The 23-year-old Sim, whose rookie season on the PGA TOUR this year was delayed by a stress fracture in his back, teed off in the first group of the day at 6:15 a.m.
Sim went out in 4-under 32 after making birdies on three of the last four holes of the front nine and a 15-foot putt for par on nine.
'It was a terrific round,' said Sim, whose missed the cut in 2005 when he last played the Hyatt Regency resort course.
Holmes and Australians Craig Parry, Richard Green and Peter Lonard shot 66s. Adam Scott and David Smail opened with 67s, South African Rory Sabbatini was in a large group at 68, and defending champion Nick O'Hern shot 70.
Most of the leading players -- Lonard and Sabbatini were the exceptions -- had morning starts, when light cloud cover and a lack of wind led to perfect scoring conditions.
Sim, who moved to Australia from Scotland when he was 5, was hitting everything left on the practice range Wednesday before his coach, David Milne, made changes to his grip.
'The way I was hitting it on the range, I would have taken 7 under straight away,' Sim said. 'It was just pulling a little bit and my coach sort of changed my grip on my left hand.'
Sim's first season on the PGA TOUR was anything but smooth.
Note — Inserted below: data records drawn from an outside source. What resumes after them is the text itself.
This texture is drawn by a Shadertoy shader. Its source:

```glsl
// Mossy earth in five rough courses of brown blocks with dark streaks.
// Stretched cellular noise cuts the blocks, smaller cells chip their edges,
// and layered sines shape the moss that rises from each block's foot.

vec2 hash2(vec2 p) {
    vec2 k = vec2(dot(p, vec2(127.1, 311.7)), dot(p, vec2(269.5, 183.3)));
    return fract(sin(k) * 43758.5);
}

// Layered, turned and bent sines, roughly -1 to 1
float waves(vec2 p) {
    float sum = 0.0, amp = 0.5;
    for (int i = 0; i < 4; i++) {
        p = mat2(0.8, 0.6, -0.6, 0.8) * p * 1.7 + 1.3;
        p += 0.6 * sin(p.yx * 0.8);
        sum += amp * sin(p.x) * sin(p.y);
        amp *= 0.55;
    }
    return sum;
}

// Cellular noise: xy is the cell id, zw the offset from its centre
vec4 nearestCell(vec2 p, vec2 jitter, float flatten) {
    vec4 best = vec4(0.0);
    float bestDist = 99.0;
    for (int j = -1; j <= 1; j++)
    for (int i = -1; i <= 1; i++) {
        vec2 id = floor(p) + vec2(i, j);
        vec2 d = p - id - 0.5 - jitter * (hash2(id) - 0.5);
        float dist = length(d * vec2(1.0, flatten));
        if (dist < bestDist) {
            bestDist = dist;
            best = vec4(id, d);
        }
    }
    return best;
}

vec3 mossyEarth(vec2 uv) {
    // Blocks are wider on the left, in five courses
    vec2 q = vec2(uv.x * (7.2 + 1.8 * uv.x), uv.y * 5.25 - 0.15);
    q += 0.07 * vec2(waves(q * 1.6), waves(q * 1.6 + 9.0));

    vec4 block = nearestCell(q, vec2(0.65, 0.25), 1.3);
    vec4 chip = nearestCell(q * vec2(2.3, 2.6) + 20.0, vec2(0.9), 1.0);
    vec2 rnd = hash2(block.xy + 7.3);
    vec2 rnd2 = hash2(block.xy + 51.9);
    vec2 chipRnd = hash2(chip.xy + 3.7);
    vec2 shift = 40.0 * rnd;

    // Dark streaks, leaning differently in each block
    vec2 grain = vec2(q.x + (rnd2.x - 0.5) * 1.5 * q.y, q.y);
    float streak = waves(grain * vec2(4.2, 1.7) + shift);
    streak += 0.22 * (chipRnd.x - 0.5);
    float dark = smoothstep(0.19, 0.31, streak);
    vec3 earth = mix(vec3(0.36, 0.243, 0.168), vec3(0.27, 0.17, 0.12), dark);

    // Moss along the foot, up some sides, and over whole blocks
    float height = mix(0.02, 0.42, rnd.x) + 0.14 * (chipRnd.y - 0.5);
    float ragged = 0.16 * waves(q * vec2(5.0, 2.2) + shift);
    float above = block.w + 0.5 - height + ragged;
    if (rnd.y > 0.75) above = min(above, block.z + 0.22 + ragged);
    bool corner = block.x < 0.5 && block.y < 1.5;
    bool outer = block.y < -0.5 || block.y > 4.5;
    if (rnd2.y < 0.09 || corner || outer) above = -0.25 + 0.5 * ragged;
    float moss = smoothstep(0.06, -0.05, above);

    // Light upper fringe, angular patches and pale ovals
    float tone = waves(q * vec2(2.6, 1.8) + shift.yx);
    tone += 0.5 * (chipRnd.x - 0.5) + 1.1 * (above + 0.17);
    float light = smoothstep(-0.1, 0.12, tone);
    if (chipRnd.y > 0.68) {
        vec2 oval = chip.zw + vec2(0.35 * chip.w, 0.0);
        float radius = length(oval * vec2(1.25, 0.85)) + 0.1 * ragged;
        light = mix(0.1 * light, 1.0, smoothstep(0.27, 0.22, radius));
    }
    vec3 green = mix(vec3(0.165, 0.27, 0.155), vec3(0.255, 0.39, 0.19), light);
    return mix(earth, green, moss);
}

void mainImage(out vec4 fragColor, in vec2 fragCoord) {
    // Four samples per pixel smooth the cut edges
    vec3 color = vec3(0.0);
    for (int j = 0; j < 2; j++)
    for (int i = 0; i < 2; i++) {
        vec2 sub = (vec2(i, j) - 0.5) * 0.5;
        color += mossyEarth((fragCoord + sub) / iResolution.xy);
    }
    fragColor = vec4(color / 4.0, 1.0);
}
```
After getting his 2007 card in late 2006 via a top-25 finish on the Nationwide Tour, he was diagnosed with a stress fracture in his spine while preparing to play in last November's Australian Open.
He was forced to take nearly four months off, and didn't begin play this year until April, playing 17 PGA TOUR tournaments overall and earning just under $400,000.
He didn't pick up a club during his time off and continues to undergo rehabilitation and core stomach muscle conditioning.
Sim has a PGA TOUR medical extension for next year, which gives him five tournaments to earn $385,000. The Australian must match the money earned this year by Mathias Gronberg, whose at $785,000 was 125th on the money list, the last position allowing a player to keep his card for 2008.
'Probably my first tournament will be Pebble Beach, virtually mid-February,' Sim said. 'When my time comes up, I've got to play well.'
Parry, who played in Japan this year after a lengthy career on the PGA TOUR, said he putted well, but still missed three putts from under 4 feet.
'The greens were pretty hard today, not really holding, which is unusual for this course,' Parry said. 'I'd like the wind to pick up and knock a few guys out of contention.'
Holmes was married last week. His wife, Sara, followed him around the course Thursday. The American only pulled out his driver three times, including on the par-5 15th, which he eagled.
'A cut driver down the bottom of the hill, 8-iron to about 15 feet, and ran it right over the edge for eagle,' Holmes said.
He said it's not necessary for him to hit his driver frequently here.
'The course kind of puts everybody in the same spot,' Holmes said. 'It takes a bit of (my) advantage away, but I'll still go out and play well.'
Another American, Ryan Moore, was in contention before taking a 9 on the par-five 12th, going from 5 under on the day to 1 under.
Moore's tee shot went into heavy rough, forcing him to take a penalty stroke for an unplayable lie. But he hacked out twice more from the same area, missed the green with his sixth shot and two-putted for a quadruple bogey.